▶ AIM OF THE EXERCISE
Give the entries again exactly as they appear, but without the images.

___ SUPPLIED RECORDS

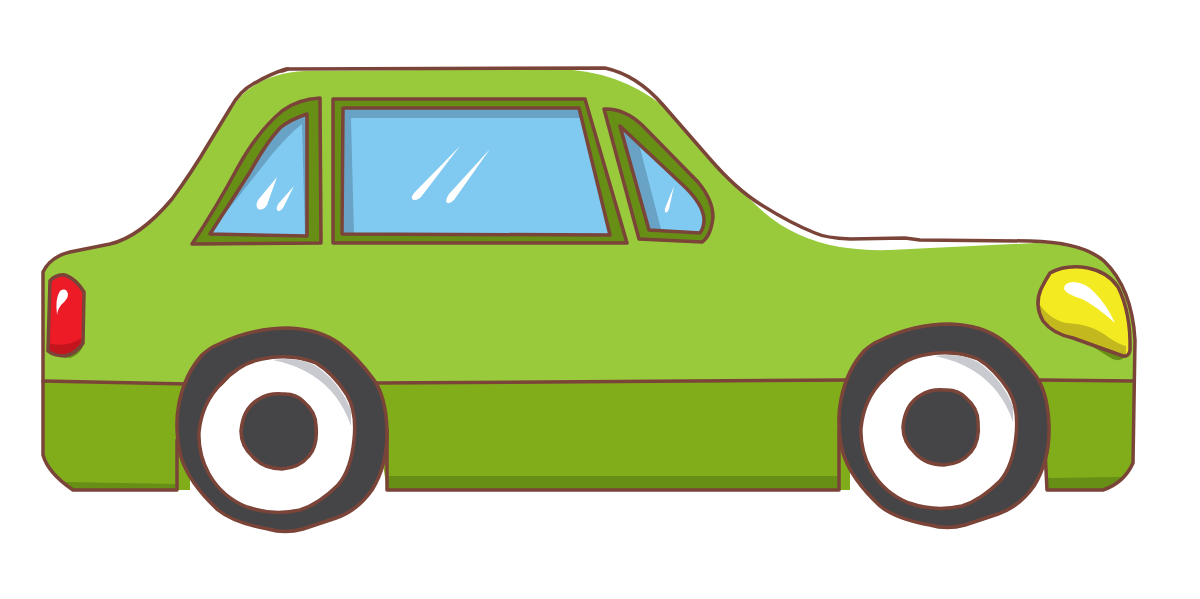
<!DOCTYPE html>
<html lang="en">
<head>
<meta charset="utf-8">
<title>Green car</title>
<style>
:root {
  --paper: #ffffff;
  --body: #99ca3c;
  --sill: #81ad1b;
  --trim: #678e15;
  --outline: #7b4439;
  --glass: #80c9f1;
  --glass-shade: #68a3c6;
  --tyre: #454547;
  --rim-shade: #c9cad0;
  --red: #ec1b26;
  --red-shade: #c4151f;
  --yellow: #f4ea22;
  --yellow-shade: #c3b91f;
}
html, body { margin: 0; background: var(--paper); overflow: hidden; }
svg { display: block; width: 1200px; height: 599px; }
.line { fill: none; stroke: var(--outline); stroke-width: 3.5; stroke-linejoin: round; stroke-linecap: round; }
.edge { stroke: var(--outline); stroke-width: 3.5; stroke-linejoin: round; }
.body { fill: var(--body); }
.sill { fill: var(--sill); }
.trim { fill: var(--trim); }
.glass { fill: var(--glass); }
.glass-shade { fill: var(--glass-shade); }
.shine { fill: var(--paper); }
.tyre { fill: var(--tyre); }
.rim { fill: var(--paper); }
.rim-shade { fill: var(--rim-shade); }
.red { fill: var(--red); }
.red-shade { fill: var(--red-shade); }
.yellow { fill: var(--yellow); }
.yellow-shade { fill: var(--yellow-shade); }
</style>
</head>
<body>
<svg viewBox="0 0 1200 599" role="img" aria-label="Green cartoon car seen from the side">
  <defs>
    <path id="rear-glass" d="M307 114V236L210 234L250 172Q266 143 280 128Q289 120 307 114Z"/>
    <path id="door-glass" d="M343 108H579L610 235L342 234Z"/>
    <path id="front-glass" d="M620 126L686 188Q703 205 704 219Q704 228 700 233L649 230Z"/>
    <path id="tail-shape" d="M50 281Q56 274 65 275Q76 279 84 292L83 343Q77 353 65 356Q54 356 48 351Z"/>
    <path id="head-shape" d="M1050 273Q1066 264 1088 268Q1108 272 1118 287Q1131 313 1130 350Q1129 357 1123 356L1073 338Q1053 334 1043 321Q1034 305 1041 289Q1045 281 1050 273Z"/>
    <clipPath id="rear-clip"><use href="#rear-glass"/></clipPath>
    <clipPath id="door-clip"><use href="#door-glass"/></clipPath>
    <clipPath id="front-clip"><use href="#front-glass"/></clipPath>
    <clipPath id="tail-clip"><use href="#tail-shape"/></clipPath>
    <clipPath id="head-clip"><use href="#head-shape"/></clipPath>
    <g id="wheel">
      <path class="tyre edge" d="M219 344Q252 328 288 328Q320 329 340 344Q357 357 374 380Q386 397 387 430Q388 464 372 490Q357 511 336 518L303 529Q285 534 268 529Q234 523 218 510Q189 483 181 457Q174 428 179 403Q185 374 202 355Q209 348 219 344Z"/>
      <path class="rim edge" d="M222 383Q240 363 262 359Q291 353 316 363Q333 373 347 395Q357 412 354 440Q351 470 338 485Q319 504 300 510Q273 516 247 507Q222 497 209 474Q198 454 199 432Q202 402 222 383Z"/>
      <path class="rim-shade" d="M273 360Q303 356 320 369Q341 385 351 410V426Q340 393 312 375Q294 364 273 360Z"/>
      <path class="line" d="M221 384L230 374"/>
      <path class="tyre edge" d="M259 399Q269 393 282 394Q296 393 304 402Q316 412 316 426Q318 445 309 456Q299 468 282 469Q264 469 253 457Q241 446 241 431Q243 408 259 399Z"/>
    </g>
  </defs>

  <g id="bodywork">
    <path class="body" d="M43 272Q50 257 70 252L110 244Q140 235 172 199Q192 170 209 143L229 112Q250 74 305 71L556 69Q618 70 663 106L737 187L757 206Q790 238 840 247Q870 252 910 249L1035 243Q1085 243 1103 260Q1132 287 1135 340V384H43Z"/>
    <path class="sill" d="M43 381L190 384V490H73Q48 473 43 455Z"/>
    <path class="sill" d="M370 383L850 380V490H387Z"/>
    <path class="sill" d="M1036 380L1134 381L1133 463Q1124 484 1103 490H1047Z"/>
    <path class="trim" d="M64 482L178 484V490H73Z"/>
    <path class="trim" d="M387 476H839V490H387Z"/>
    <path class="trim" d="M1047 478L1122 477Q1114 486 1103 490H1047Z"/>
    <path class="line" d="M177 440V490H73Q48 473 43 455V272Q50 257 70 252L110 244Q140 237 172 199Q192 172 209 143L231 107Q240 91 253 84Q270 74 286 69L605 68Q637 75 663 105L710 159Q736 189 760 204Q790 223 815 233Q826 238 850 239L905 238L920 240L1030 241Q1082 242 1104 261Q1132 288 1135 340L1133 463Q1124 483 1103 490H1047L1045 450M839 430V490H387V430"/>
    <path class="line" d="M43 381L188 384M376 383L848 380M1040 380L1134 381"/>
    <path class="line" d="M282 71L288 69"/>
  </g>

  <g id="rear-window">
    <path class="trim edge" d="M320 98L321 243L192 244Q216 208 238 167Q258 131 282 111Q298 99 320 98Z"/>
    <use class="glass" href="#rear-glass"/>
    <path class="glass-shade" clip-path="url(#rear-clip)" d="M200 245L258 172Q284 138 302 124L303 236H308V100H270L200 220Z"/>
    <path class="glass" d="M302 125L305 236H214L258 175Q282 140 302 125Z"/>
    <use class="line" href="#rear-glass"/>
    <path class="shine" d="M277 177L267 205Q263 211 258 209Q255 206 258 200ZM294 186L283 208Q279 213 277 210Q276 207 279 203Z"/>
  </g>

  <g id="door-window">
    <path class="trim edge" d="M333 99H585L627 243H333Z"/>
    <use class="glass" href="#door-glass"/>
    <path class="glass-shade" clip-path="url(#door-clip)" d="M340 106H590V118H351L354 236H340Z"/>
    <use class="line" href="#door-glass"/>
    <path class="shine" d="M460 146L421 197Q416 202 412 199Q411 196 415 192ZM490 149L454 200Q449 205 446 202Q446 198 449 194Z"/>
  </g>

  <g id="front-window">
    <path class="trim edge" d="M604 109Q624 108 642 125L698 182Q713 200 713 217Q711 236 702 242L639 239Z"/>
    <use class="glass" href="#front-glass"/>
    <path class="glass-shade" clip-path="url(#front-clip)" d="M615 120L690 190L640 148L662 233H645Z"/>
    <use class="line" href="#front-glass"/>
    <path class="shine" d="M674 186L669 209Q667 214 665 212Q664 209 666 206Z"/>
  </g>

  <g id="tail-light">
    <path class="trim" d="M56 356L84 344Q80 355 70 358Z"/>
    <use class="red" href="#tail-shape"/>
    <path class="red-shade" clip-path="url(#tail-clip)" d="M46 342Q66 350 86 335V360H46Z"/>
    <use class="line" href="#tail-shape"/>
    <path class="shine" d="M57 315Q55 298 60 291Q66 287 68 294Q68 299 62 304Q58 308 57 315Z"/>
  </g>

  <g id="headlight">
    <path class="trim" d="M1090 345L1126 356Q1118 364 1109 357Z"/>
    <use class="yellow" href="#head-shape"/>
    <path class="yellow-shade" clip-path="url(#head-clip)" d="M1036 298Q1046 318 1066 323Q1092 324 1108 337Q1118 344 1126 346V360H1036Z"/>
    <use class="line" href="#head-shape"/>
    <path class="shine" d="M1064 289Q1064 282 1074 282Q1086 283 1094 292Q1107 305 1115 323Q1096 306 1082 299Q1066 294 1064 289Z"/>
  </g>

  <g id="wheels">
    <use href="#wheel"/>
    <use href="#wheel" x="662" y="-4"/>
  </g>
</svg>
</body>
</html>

______

▶ FINISHED EXERCISE
<!DOCTYPE html>
<html lang="en">
<head>
<meta charset="utf-8">
<title>Green car</title>
<style>
:root {
  --paper: #ffffff;
  --body: #99ca3c;
  --sill: #81ad1b;
  --trim: #678e15;
  --outline: #7b4439;
  --glass: #80c9f1;
  --glass-shade: #68a3c6;
  --tyre: #454547;
  --rim-shade: #c9cad0;
  --red: #ec1b26;
  --red-shade: #c4151f;
  --yellow: #f4ea22;
  --yellow-shade: #c3b91f;
}
html, body { margin: 0; background: var(--paper); overflow: hidden; }
svg { display: block; width: 1200px; height: 599px; }
.line { fill: none; stroke: var(--outline); stroke-width: 3.5; stroke-linejoin: round; stroke-linecap: round; }
.edge { stroke: var(--outline); stroke-width: 3.5; stroke-linejoin: round; }
.body { fill: var(--body); }
.sill { fill: var(--sill); }
.trim { fill: var(--trim); }
.glass { fill: var(--glass); }
.glass-shade { fill: var(--glass-shade); }
.shine { fill: var(--paper); }
.tyre { fill: var(--tyre); }
.rim { fill: var(--paper); }
.rim-shade { fill: var(--rim-shade); }
.red { fill: var(--red); }
.red-shade { fill: var(--red-shade); }
.yellow { fill: var(--yellow); }
.yellow-shade { fill: var(--yellow-shade); }
</style>
</head>
<body>
<svg viewBox="0 0 1200 599" role="img" aria-label="Green cartoon car seen from the side">
  <defs>
    <path id="rear-glass" d="M307 114V236L210 234L250 172Q266 143 280 128Q289 120 307 114Z"/>
    <path id="door-glass" d="M343 108H579L610 235L342 234Z"/>
    <path id="front-glass" d="M620 126L686 188Q703 205 704 219Q704 228 700 233L649 230Z"/>
    <path id="tail-shape" d="M50 281Q56 274 65 275Q76 279 84 292L83 343Q77 353 65 356Q54 356 48 351Z"/>
    <path id="head-shape" d="M1050 273Q1066 264 1088 268Q1108 272 1118 287Q1131 313 1130 350Q1129 357 1123 356L1073 338Q1053 334 1043 321Q1034 305 1041 289Q1045 281 1050 273Z"/>
    <clipPath id="rear-clip"><use href="#rear-glass"/></clipPath>
    <clipPath id="door-clip"><use href="#door-glass"/></clipPath>
    <clipPath id="front-clip"><use href="#front-glass"/></clipPath>
    <clipPath id="tail-clip"><use href="#tail-shape"/></clipPath>
    <clipPath id="head-clip"><use href="#head-shape"/></clipPath>
    <g id="wheel">
      <path class="tyre edge" d="M219 344Q252 328 288 328Q320 329 340 344Q357 357 374 380Q386 397 387 430Q388 464 372 490Q357 511 336 518L303 529Q285 534 268 529Q234 523 218 510Q189 483 181 457Q174 428 179 403Q185 374 202 355Q209 348 219 344Z"/>
      <path class="rim edge" d="M222 383Q240 363 262 359Q291 353 316 363Q333 373 347 395Q357 412 354 440Q351 470 338 485Q319 504 300 510Q273 516 247 507Q222 497 209 474Q198 454 199 432Q202 402 222 383Z"/>
      <path class="rim-shade" d="M273 360Q303 356 320 369Q341 385 351 410V426Q340 393 312 375Q294 364 273 360Z"/>
      <path class="line" d="M221 384L230 374"/>
      <path class="tyre edge" d="M259 399Q269 393 282 394Q296 393 304 402Q316 412 316 426Q318 445 309 456Q299 468 282 469Q264 469 253 457Q241 446 241 431Q243 408 259 399Z"/>
    </g>
  </defs>

  <g id="bodywork">
    <path class="body" d="M43 272Q50 257 70 252L110 244Q140 235 172 199Q192 170 209 143L229 112Q250 74 305 71L556 69Q618 70 663 106L737 187L757 206Q790 238 840 247Q870 252 910 249L1035 243Q1085 243 1103 260Q1132 287 1135 340V384H43Z"/>
    <path class="sill" d="M43 381L190 384V490H73Q48 473 43 455Z"/>
    <path class="sill" d="M370 383L850 380V490H387Z"/>
    <path class="sill" d="M1036 380L1134 381L1133 463Q1124 484 1103 490H1047Z"/>
    <path class="trim" d="M64 482L178 484V490H73Z"/>
    <path class="trim" d="M387 476H839V490H387Z"/>
    <path class="trim" d="M1047 478L1122 477Q1114 486 1103 490H1047Z"/>
    <path class="line" d="M177 440V490H73Q48 473 43 455V272Q50 257 70 252L110 244Q140 237 172 199Q192 172 209 143L231 107Q240 91 253 84Q270 74 286 69L605 68Q637 75 663 105L710 159Q736 189 760 204Q790 223 815 233Q826 238 850 239L905 238L920 240L1030 241Q1082 242 1104 261Q1132 288 1135 340L1133 463Q1124 483 1103 490H1047L1045 450M839 430V490H387V430"/>
    <path class="line" d="M43 381L188 384M376 383L848 380M1040 380L1134 381"/>
    <path class="line" d="M282 71L288 69"/>
  </g>

  <g id="rear-window">
    <path class="trim edge" d="M320 98L321 243L192 244Q216 208 238 167Q258 131 282 111Q298 99 320 98Z"/>
    <use class="glass" href="#rear-glass"/>
    <path class="glass-shade" clip-path="url(#rear-clip)" d="M200 245L258 172Q284 138 302 124L303 236H308V100H270L200 220Z"/>
    <path class="glass" d="M302 125L305 236H214L258 175Q282 140 302 125Z"/>
    <use class="line" href="#rear-glass"/>
    <path class="shine" d="M277 177L267 205Q263 211 258 209Q255 206 258 200ZM294 186L283 208Q279 213 277 210Q276 207 279 203Z"/>
  </g>

  <g id="door-window">
    <path class="trim edge" d="M333 99H585L627 243H333Z"/>
    <use class="glass" href="#door-glass"/>
    <path class="glass-shade" clip-path="url(#door-clip)" d="M340 106H590V118H351L354 236H340Z"/>
    <use class="line" href="#door-glass"/>
    <path class="shine" d="M460 146L421 197Q416 202 412 199Q411 196 415 192ZM490 149L454 200Q449 205 446 202Q446 198 449 194Z"/>
  </g>

  <g id="front-window">
    <path class="trim edge" d="M604 109Q624 108 642 125L698 182Q713 200 713 217Q711 236 702 242L639 239Z"/>
    <use class="glass" href="#front-glass"/>
    <path class="glass-shade" clip-path="url(#front-clip)" d="M615 120L690 190L640 148L662 233H645Z"/>
    <use class="line" href="#front-glass"/>
    <path class="shine" d="M674 186L669 209Q667 214 665 212Q664 209 666 206Z"/>
  </g>

  <g id="tail-light">
    <path class="trim" d="M56 356L84 344Q80 355 70 358Z"/>
    <use class="red" href="#tail-shape"/>
    <path class="red-shade" clip-path="url(#tail-clip)" d="M46 342Q66 350 86 335V360H46Z"/>
    <use class="line" href="#tail-shape"/>
    <path class="shine" d="M57 315Q55 298 60 291Q66 287 68 294Q68 299 62 304Q58 308 57 315Z"/>
  </g>

  <g id="headlight">
    <path class="trim" d="M1090 345L1126 356Q1118 364 1109 357Z"/>
    <use class="yellow" href="#head-shape"/>
    <path class="yellow-shade" clip-path="url(#head-clip)" d="M1036 298Q1046 318 1066 323Q1092 324 1108 337Q1118 344 1126 346V360H1036Z"/>
    <use class="line" href="#head-shape"/>
    <path class="shine" d="M1064 289Q1064 282 1074 282Q1086 283 1094 292Q1107 305 1115 323Q1096 306 1082 299Q1066 294 1064 289Z"/>
  </g>

  <g id="wheels">
    <use href="#wheel"/>
    <use href="#wheel" x="662" y="-4"/>
  </g>
</svg>
</body>
</html>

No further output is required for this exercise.